> [Assigned task]: Print all the records exactly, please.

> [Saved entries]:
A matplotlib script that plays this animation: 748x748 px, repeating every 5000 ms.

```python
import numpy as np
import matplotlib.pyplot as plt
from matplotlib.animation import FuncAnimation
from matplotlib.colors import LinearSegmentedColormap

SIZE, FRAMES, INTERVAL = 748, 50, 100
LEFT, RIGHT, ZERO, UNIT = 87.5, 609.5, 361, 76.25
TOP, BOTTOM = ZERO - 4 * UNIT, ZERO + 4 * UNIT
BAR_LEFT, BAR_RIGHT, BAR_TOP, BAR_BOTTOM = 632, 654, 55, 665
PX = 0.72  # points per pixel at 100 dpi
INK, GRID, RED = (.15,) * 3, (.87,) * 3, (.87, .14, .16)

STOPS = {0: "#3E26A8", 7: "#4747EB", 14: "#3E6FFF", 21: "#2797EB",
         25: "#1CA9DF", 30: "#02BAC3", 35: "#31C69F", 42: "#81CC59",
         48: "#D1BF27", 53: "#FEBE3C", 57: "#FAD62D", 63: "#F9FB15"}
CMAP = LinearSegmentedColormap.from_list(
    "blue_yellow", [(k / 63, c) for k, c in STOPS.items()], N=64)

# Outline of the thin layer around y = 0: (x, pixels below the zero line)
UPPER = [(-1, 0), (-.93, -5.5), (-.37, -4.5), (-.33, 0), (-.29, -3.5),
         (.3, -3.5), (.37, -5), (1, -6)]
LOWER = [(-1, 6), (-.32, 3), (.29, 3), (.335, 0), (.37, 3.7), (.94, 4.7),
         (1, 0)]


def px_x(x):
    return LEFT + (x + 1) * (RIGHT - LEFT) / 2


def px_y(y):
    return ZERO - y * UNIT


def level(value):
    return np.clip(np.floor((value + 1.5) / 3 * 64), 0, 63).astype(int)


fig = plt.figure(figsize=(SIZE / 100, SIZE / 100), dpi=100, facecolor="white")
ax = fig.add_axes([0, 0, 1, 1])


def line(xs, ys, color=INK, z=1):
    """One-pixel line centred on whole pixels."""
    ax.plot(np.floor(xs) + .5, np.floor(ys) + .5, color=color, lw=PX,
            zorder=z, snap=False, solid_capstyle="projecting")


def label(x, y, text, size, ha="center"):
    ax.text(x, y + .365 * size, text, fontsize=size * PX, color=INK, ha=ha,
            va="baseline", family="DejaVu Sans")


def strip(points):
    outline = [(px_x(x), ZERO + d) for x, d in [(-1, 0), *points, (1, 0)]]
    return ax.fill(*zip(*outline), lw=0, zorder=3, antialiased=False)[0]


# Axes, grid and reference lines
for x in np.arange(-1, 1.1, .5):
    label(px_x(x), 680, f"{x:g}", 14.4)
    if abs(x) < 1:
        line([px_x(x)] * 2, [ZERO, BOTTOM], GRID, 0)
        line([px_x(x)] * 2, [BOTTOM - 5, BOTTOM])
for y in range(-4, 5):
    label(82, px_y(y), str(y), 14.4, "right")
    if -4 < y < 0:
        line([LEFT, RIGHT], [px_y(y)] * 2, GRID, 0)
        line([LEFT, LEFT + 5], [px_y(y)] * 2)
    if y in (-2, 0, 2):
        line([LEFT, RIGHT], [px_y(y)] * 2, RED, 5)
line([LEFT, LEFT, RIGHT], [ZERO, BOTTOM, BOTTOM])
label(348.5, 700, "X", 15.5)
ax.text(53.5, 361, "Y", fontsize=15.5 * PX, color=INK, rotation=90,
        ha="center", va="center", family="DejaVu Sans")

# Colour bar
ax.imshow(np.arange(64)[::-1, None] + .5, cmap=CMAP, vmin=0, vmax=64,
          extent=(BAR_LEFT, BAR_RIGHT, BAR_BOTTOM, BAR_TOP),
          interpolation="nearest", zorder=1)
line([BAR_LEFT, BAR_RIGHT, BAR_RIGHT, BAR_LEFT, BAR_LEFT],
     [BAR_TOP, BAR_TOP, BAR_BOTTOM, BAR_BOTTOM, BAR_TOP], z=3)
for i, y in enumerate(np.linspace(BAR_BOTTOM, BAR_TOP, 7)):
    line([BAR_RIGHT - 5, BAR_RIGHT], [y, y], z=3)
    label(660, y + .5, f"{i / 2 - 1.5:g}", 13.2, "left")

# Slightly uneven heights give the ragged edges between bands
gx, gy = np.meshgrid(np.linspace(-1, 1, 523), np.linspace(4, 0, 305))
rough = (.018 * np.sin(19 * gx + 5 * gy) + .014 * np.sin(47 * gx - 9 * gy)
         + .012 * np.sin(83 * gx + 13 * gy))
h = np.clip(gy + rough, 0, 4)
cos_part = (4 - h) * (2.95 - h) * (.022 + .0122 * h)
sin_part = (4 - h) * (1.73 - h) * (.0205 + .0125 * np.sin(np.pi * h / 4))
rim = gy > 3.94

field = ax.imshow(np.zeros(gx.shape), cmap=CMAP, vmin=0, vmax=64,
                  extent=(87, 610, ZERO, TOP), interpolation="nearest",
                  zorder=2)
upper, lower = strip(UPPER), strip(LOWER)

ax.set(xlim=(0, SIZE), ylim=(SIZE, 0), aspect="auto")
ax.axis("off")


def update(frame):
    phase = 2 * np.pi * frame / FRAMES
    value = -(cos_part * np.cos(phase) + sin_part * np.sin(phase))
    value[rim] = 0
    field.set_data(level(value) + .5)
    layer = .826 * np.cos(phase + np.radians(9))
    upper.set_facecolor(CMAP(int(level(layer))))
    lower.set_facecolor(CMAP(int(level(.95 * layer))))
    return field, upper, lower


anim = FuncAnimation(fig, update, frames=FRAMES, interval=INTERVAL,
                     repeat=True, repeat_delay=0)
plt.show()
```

> [Output of the task]:
A matplotlib script that plays this animation: 748x748 px, repeating every 5000 ms.

```python
import numpy as np
import matplotlib.pyplot as plt
from matplotlib.animation import FuncAnimation
from matplotlib.colors import LinearSegmentedColormap

SIZE, FRAMES, INTERVAL = 748, 50, 100
LEFT, RIGHT, ZERO, UNIT = 87.5, 609.5, 361, 76.25
TOP, BOTTOM = ZERO - 4 * UNIT, ZERO + 4 * UNIT
BAR_LEFT, BAR_RIGHT, BAR_TOP, BAR_BOTTOM = 632, 654, 55, 665
PX = 0.72  # points per pixel at 100 dpi
INK, GRID, RED = (.15,) * 3, (.87,) * 3, (.87, .14, .16)

STOPS = {0: "#3E26A8", 7: "#4747EB", 14: "#3E6FFF", 21: "#2797EB",
         25: "#1CA9DF", 30: "#02BAC3", 35: "#31C69F", 42: "#81CC59",
         48: "#D1BF27", 53: "#FEBE3C", 57: "#FAD62D", 63: "#F9FB15"}
CMAP = LinearSegmentedColormap.from_list(
    "blue_yellow", [(k / 63, c) for k, c in STOPS.items()], N=64)

# Outline of the thin layer around y = 0: (x, pixels below the zero line)
UPPER = [(-1, 0), (-.93, -5.5), (-.37, -4.5), (-.33, 0), (-.29, -3.5),
         (.3, -3.5), (.37, -5), (1, -6)]
LOWER = [(-1, 6), (-.32, 3), (.29, 3), (.335, 0), (.37, 3.7), (.94, 4.7),
         (1, 0)]


def px_x(x):
    return LEFT + (x + 1) * (RIGHT - LEFT) / 2


def px_y(y):
    return ZERO - y * UNIT


def level(value):
    return np.clip(np.floor((value + 1.5) / 3 * 64), 0, 63).astype(int)


fig = plt.figure(figsize=(SIZE / 100, SIZE / 100), dpi=100, facecolor="white")
ax = fig.add_axes([0, 0, 1, 1])


def line(xs, ys, color=INK, z=1):
    """One-pixel line centred on whole pixels."""
    ax.plot(np.floor(xs) + .5, np.floor(ys) + .5, color=color, lw=PX,
            zorder=z, snap=False, solid_capstyle="projecting")


def label(x, y, text, size, ha="center"):
    ax.text(x, y + .365 * size, text, fontsize=size * PX, color=INK, ha=ha,
            va="baseline", family="DejaVu Sans")


def strip(points):
    outline = [(px_x(x), ZERO + d) for x, d in [(-1, 0), *points, (1, 0)]]
    return ax.fill(*zip(*outline), lw=0, zorder=3, antialiased=False)[0]


# Axes, grid and reference lines
for x in np.arange(-1, 1.1, .5):
    label(px_x(x), 680, f"{x:g}", 14.4)
    if abs(x) < 1:
        line([px_x(x)] * 2, [ZERO, BOTTOM], GRID, 0)
        line([px_x(x)] * 2, [BOTTOM - 5, BOTTOM])
for y in range(-4, 5):
    label(82, px_y(y), str(y), 14.4, "right")
    if -4 < y < 0:
        line([LEFT, RIGHT], [px_y(y)] * 2, GRID, 0)
        line([LEFT, LEFT + 5], [px_y(y)] * 2)
    if y in (-2, 0, 2):
        line([LEFT, RIGHT], [px_y(y)] * 2, RED, 5)
line([LEFT, LEFT, RIGHT], [ZERO, BOTTOM, BOTTOM])
label(348.5, 700, "X", 15.5)
ax.text(53.5, 361, "Y", fontsize=15.5 * PX, color=INK, rotation=90,
        ha="center", va="center", family="DejaVu Sans")

# Colour bar
ax.imshow(np.arange(64)[::-1, None] + .5, cmap=CMAP, vmin=0, vmax=64,
          extent=(BAR_LEFT, BAR_RIGHT, BAR_BOTTOM, BAR_TOP),
          interpolation="nearest", zorder=1)
line([BAR_LEFT, BAR_RIGHT, BAR_RIGHT, BAR_LEFT, BAR_LEFT],
     [BAR_TOP, BAR_TOP, BAR_BOTTOM, BAR_BOTTOM, BAR_TOP], z=3)
for i, y in enumerate(np.linspace(BAR_BOTTOM, BAR_TOP, 7)):
    line([BAR_RIGHT - 5, BAR_RIGHT], [y, y], z=3)
    label(660, y + .5, f"{i / 2 - 1.5:g}", 13.2, "left")

# Slightly uneven heights give the ragged edges between bands
gx, gy = np.meshgrid(np.linspace(-1, 1, 523), np.linspace(4, 0, 305))
rough = (.018 * np.sin(19 * gx + 5 * gy) + .014 * np.sin(47 * gx - 9 * gy)
         + .012 * np.sin(83 * gx + 13 * gy))
h = np.clip(gy + rough, 0, 4)
cos_part = (4 - h) * (2.95 - h) * (.022 + .0122 * h)
sin_part = (4 - h) * (1.73 - h) * (.0205 + .0125 * np.sin(np.pi * h / 4))
rim = gy > 3.94

field = ax.imshow(np.zeros(gx.shape), cmap=CMAP, vmin=0, vmax=64,
                  extent=(87, 610, ZERO, TOP), interpolation="nearest",
                  zorder=2)
upper, lower = strip(UPPER), strip(LOWER)

ax.set(xlim=(0, SIZE), ylim=(SIZE, 0), aspect="auto")
ax.axis("off")


def update(frame):
    phase = 2 * np.pi * frame / FRAMES
    value = -(cos_part * np.cos(phase) + sin_part * np.sin(phase))
    value[rim] = 0
    field.set_data(level(value) + .5)
    layer = .826 * np.cos(phase + np.radians(9))
    upper.set_facecolor(CMAP(int(level(layer))))
    lower.set_facecolor(CMAP(int(level(.95 * layer))))
    return field, upper, lower


anim = FuncAnimation(fig, update, frames=FRAMES, interval=INTERVAL,
                     repeat=True, repeat_delay=0)
plt.show()
```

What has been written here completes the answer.